New York University Professor of Philosophy and Law Kwame Anthony Appiah has been selected as the University’s 2023 Baccalaureate speaker. Appiah, a renowned philosopher and cultural theorist, previously taught at Princeton and is the Laurance S. Rockefeller University Professor of Philosophy and the University Center for Human Values, Emeritus.
Baccalaureate, an end-of-year interfaith service that is one of Princeton’s oldest traditions, is scheduled for 2 p.m. Sunday, May 28.
The Baccalaureate speaker was selected by the Committee on Honorary Degrees and approved by the Board of Trustees. The goal of Baccalaureate is to emphasize the value and importance of service to graduating seniors as they prepare for their lives beyond Princeton. The letter of invitation to Appiah lauded his ability to share wisdom and advice with students from his view as “an extraordinary ethical thinker on some of the most important issues confronting the world today.”
Appiah’s work explores topics including African and African-American identity, the social and individual importance of identity and the cultural dimensions of global citizenship, drawing on his own experience and the work of philosophers throughout the centuries to raise questions about morality and identity.
He was awarded the 2012 National Humanities Medal by President Barack Obama. In the official citation for the award, Appiah was honored as a philosopher “seeking eternal truths in the contemporary world,” whose “books and essays within and beyond his academic discipline have shed moral and intellectual light on the individual in an era of globalization and evolving group identities.”
In 2013, his book “The Honor Code: How Moral Revolution Happens” was the first Princeton Pre-read selected by President Christopher L. Eisgruber for the incoming class to read together.
“The Class of 2023 is honored to have Professor Appiah as our Baccalaureate Speaker and to welcome him back to campus,” said Class of 2023 President Taryn Sebba. “During our time at Princeton, our class members have grappled with deep ethical quandaries and have unified in support of policies to make our community, and world, a more just place. Professor Appiah represents the best of Princeton — the ability to mobilize abstract concepts into pragmatic advice given with compassion — and undoubtedly will impart guiding words to us.”
In addition to teaching, Appiah is currently president of the American Academy of Arts and Letters and writes The Ethicist column for the New York Times, answering readers’ questions about their moral quandaries. He also serves on the boards of the American Academy of Arts and Sciences, the New York Public Library and New York’s Public Theater.
Appiah was born in London and raised in Ghana, and among his many awards and recognitions, he was named a “Great Immigrant” by the Carnegie Corporation of New York in 2017.
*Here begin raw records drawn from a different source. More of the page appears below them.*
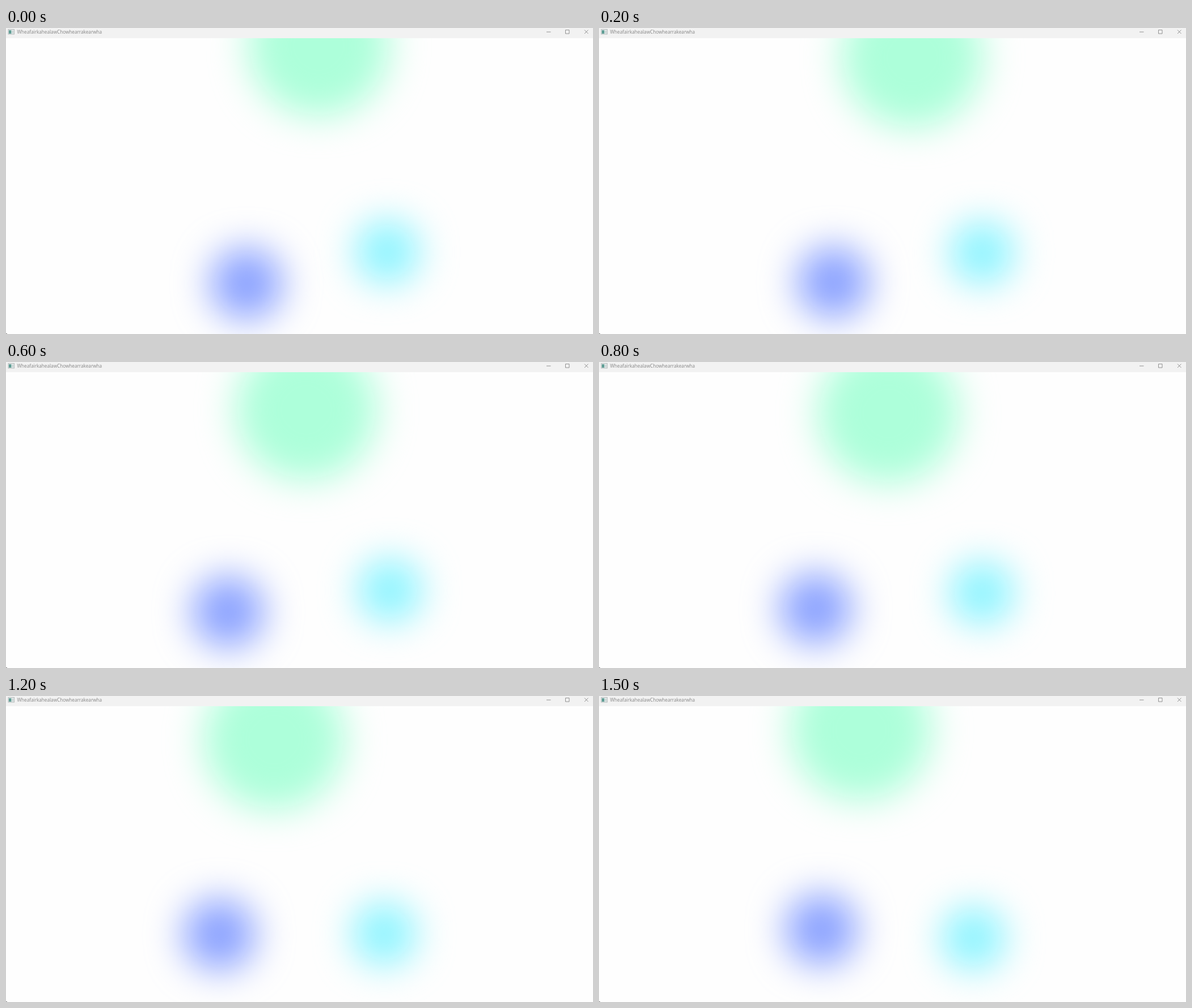
An HTML page that plays this animation: 1035x541 px, repeating every 1600 ms.

```html
<!DOCTYPE html>
<html lang="en">
<head>
<meta charset="utf-8">
<title>Drifting lights</title>
<style>
  html, body { margin: 0; width: 100%; height: 100%; overflow: hidden; background: #fefefe; }
  svg { display: block; width: 100vw; height: 100vh; }
  text { font: 8.2px "Open Sans", "Noto Sans", sans-serif; fill: #858585; }
</style>
</head>
<body>
<svg viewBox="0 0 1035 541">
  <defs>
    <filter id="soft" x="-100%" y="-100%" width="300%" height="300%" color-interpolation-filters="sRGB">
      <feGaussianBlur stdDeviation="32"/>
    </filter>
  </defs>
  <rect width="1035" height="541" fill="#fefefe"/>
  <g>
    <circle id="green" r="125" fill="#adffda" filter="url(#soft)"/>
    <circle id="blue" r="64" fill="#8ba2ff" filter="url(#soft)"/>
    <circle id="cyan" r="57" fill="#8df4ff" filter="url(#soft)"/>
  </g>

  <rect width="1035" height="18" fill="#f2f2f2"/>
  <g id="icon">
    <rect x="4" y="2.5" width="10.5" height="8.5" fill="#e8eeee" stroke="#a3aaaa" stroke-width=".8"/>
    <rect x="5" y="4" width="4.5" height="6" fill="#5f9d94"/>
    <rect x="11" y="4.5" width="2" height="5" fill="#c5cfcf"/>
  </g>
  <text x="19.5" y="10.3">WheafairkahealawChowhearrakearwha</text>
  <path d="M953 7h7.5M986.5 3.5h6.5v6.5h-6.5zM1020 3.5l6.5 6.5m0-6.5l-6.5 6.5" fill="none" stroke="#868686" stroke-width=".9"/>
  <rect y="540" width="2" height="1" fill="#777"/>
</svg>
<script>
  const LOOP = 1600, STEP = 200, LAST_STEP = 7, LAST_START = 1500;

  const bezier = (a, b, c, u) => a * (1 - u) ** 2 + 2 * b * u * (1 - u) + c * u * u;

  // Position of each light for u from 0 to 1 along its path.
  const paths = {
    green(u) {
      const angle = (-15 + 175 * u) * Math.PI / 180;
      return [506 + 47 * Math.cos(angle), 44 + 47 * Math.sin(angle)];
    },
    blue: u => [424 - 76 * u + 44 * u ** 6, bezier(452, 445.5, 413, u)],
    cyan: u => [bezier(672, 686, 660, u), bezier(396, 400, 428, u)]
  };

  // Poses are held; the second to last one stays longer.
  function stepAt(time) {
    return time >= LAST_START ? LAST_STEP : Math.min(Math.floor(time / STEP), LAST_STEP - 1);
  }

  function render(time) {
    const u = stepAt(time % LOOP) / LAST_STEP;
    for (const [id, path] of Object.entries(paths)) {
      const [x, y] = path(u);
      const light = document.getElementById(id);
      light.setAttribute("cx", x);
      light.setAttribute("cy", y);
    }
  }

  const origin = performance.now();
  function tick() {
    render(performance.now() - origin);
    requestAnimationFrame(tick);
  }
  tick();
</script>
</body>
</html>
```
He formerly served as president of the PEN American Center, the Modern Language Association, and the Eastern Division of the American Philosophical Association. Appiah earned his bachelor’s and doctoral degrees in philosophy from Cambridge University and previously taught at Yale, Cornell, Duke and Harvard.
Princeton’s Baccalaureate service focuses on members of the senior class. It includes prayers and readings from various religions and philosophical traditions. The earliest recorded Baccalaureate was delivered to the 11 members of the graduating class of 1760.